:: Task brief ::
Which lines of the data below contain "floor"? Please show them all.

:: Extracted data ::

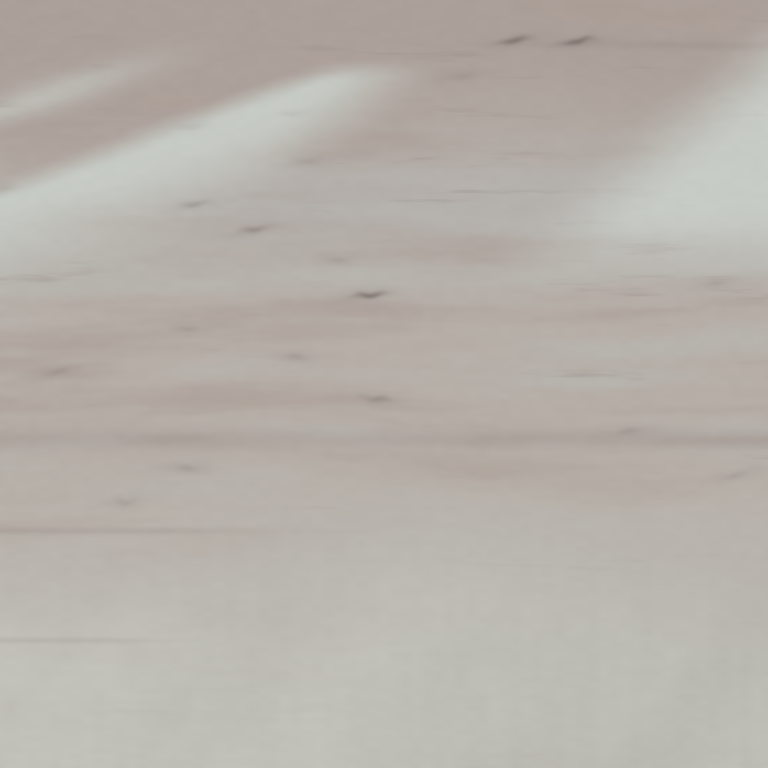
Write a three.js fragment shader that draws this texture.

```glsl
// Pale wooden floor seen at a low angle, with soft slanted patches of daylight.
// Stretched value noise makes the grain, a loop scatters small dark knots,
// and feathered half-planes shape the light.
varying vec2 vUv;

const vec3 WOOD_FAR = vec3(0.672, 0.628, 0.602);
const vec3 WOOD_MID = vec3(0.712, 0.683, 0.655);
const vec3 WOOD_NEAR = vec3(0.745, 0.745, 0.718);
const vec3 GRAIN_WARM = vec3(0.665, 0.610, 0.580);
const vec3 GRAIN_COOL = vec3(0.722, 0.715, 0.695);
const vec3 HAZE = vec3(0.705, 0.690, 0.678);
const vec3 DAYLIGHT = vec3(0.785, 0.805, 0.785);
const vec3 LINE_DARK = vec3(0.58, 0.53, 0.51);
const vec3 KNOT_DARK = vec3(0.44, 0.39, 0.38);
const float GRAIN_AMOUNT = 0.55;
const float LINE_AMOUNT = 0.42;
const float KNOT_SLOPE = 0.14;
const int KNOT_COUNT = 20;

float hash(vec2 p) {
  vec3 q = fract(vec3(p.xyx) * 0.1031);
  q += dot(q, q.yzx + 33.33);
  return fract((q.x + q.y) * q.z);
}

float noise(vec2 p) {
  vec2 i = floor(p);
  vec2 f = fract(p);
  f = f * f * (3.0 - 2.0 * f);
  float low = mix(hash(i), hash(i + vec2(1.0, 0.0)), f.x);
  float high = mix(hash(i + vec2(0.0, 1.0)), hash(i + vec2(1.0, 1.0)), f.x);
  return mix(low, high, f.y);
}

float fbm(vec2 p) {
  float sum = 0.0;
  float weight = 0.53;
  for (int i = 0; i < 4; i++) {
    sum += weight * noise(p);
    p = p * 2.03 + vec2(17.3, 9.1);
    weight *= 0.5;
  }
  return sum;
}

float band(float y, float centre, float width) {
  float d = (y - centre) / width;
  return exp(-d * d);
}

float knots(vec2 p) {
  float sum = 0.0;
  for (int i = 0; i < KNOT_COUNT; i++) {
    float id = float(i);
    float row = (id + hash(vec2(id, 8.2))) / float(KNOT_COUNT);
    vec2 centre = vec2(hash(vec2(id, 3.7)), 0.32 + 0.66 * row);
    float size = hash(vec2(id, 21.4));
    vec2 d = p - centre;
    d.y -= d.x * KNOT_SLOPE * (2.0 * hash(vec2(id, 5.9)) - 0.5);
    d.y += 0.005 * (noise(p * 60.0 + id) - 0.5);
    vec2 core = d / vec2(mix(0.010, 0.019, size), 0.0042);
    vec2 halo = d / vec2(0.040, 0.008);
    sum += mix(0.10, 0.58, size * size * size) * exp(-dot(core, core));
    sum += 0.09 * exp(-dot(halo, halo));
  }
  return min(sum, 0.75);
}

// Three patches: a broad beam, a thin one above it and a wedge at the right.
float daylight(vec2 p) {
  p.y += 0.008 * (noise(p * vec2(5.0, 30.0)) - 0.5);
  float broad = smoothstep(-0.075, 0.065, p.y - 0.675 - 0.33 * p.x)
    * (1.0 - smoothstep(-0.022, 0.018, p.y - 0.755 - 0.37 * p.x));
  broad *= 1.0 - smoothstep(-0.09, 0.09, p.x - 0.48 - 0.9 * (p.y - 0.88));
  broad *= 1.0 - smoothstep(0.895, 0.928, p.y);
  float thin = band(p.y, 0.855 + 0.31 * p.x, 0.019) * (1.0 - smoothstep(0.05, 0.30, p.x));
  float wedge = smoothstep(-0.07, 0.11, p.x - 0.71 - 1.15 * (p.y - 0.69))
    * smoothstep(0.61, 0.74, p.y);
  return clamp(broad + 0.60 * thin + wedge, 0.0, 1.0);
}

void main() {
  vec2 p = vUv;

  // Tone from the pale near floor to the warmer far floor
  float sway = 0.14 * (fbm(p * vec2(2.0, 4.0)) - 0.5);
  vec3 colour = mix(WOOD_NEAR, WOOD_MID, smoothstep(0.08, 0.46, p.y + sway));
  colour = mix(colour, WOOD_FAR, smoothstep(0.66, 0.94, p.y + sway));

  // Cool haze between the patches of light
  float haze = band(p.y, 0.73, 0.08) * smoothstep(0.05, 0.35, p.x);
  colour = mix(colour, HAZE, 0.75 * haze);

  // Broad grain, fading on the near floor and cooler only in the middle
  float depth = mix(0.15, 1.0, smoothstep(0.20, 0.48, p.y));
  float grain = fbm(p * vec2(2.8, 24.0) + vec2(4.0, 0.8 * noise(p * 3.0)));
  float cool = depth * (1.0 - smoothstep(0.70, 0.88, p.y));
  colour = mix(colour, GRAIN_WARM, GRAIN_AMOUNT * depth * smoothstep(0.46, 0.82, grain));
  colour = mix(colour, GRAIN_COOL, GRAIN_AMOUNT * cool * (1.0 - smoothstep(0.22, 0.52, grain)));

  // Short sparse dashes and a few long broken seams
  float dash = smoothstep(0.66, 0.90, fbm(p * vec2(7.0, 80.0) + 31.0));
  dash *= depth * smoothstep(0.35, 0.75, noise(p * vec2(4.0, 9.0) + 7.0));
  float wave = p.y + 0.010 * (noise(vec2(p.x * 4.0, 2.0)) - 0.5);
  float broken = 0.4 + 0.6 * noise(p * vec2(9.0, 40.0));
  float seams = 0.36 * band(wave, 0.432, 0.013)
    + 0.38 * band(wave, 0.313, 0.005) * (1.0 - smoothstep(0.15, 0.48, p.x))
    + 0.22 * band(wave, 0.170, 0.004) * (1.0 - smoothstep(0.1, 0.3, p.x))
    + 0.30 * band(wave, 0.945, 0.006) * smoothstep(0.5, 0.8, p.x);
  float lines = LINE_AMOUNT * dash + broken * seams;

  // Faint slanted sheen and upright mottling on the near floor
  float near = 1.0 - smoothstep(0.15, 0.40, p.y);
  float sheen = fbm(vec2((p.x - 0.75 * p.y) * 6.0, p.y * 1.6) + 12.0) - 0.47;
  float mottle = noise(p * vec2(70.0, 14.0)) - 0.5;
  colour += near * (0.045 * sheen + 0.008 * mottle);

  // Daylight veils the grain, then lines and knots go over it
  float light = daylight(p);
  colour = mix(colour, DAYLIGHT, 0.94 * light);
  colour = mix(colour, LINE_DARK, clamp(lines, 0.0, 1.0) * (1.0 - 0.65 * light));
  colour = mix(colour, KNOT_DARK, knots(p) * (1.0 - 0.75 * light));
  colour += 0.010 * (noise(p * vec2(70.0, 130.0)) - 0.5);

  gl_FragColor = vec4(colour, 1.0);
}
```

:: Your solution ::
// Pale wooden floor seen at a low angle, with soft slanted patches of daylight.
  vec2 i = floor(p);
  // Tone from the pale near floor to the warmer far floor
  // Broad grain, fading on the near floor and cooler only in the middle
  // Faint slanted sheen and upright mottling on the near floor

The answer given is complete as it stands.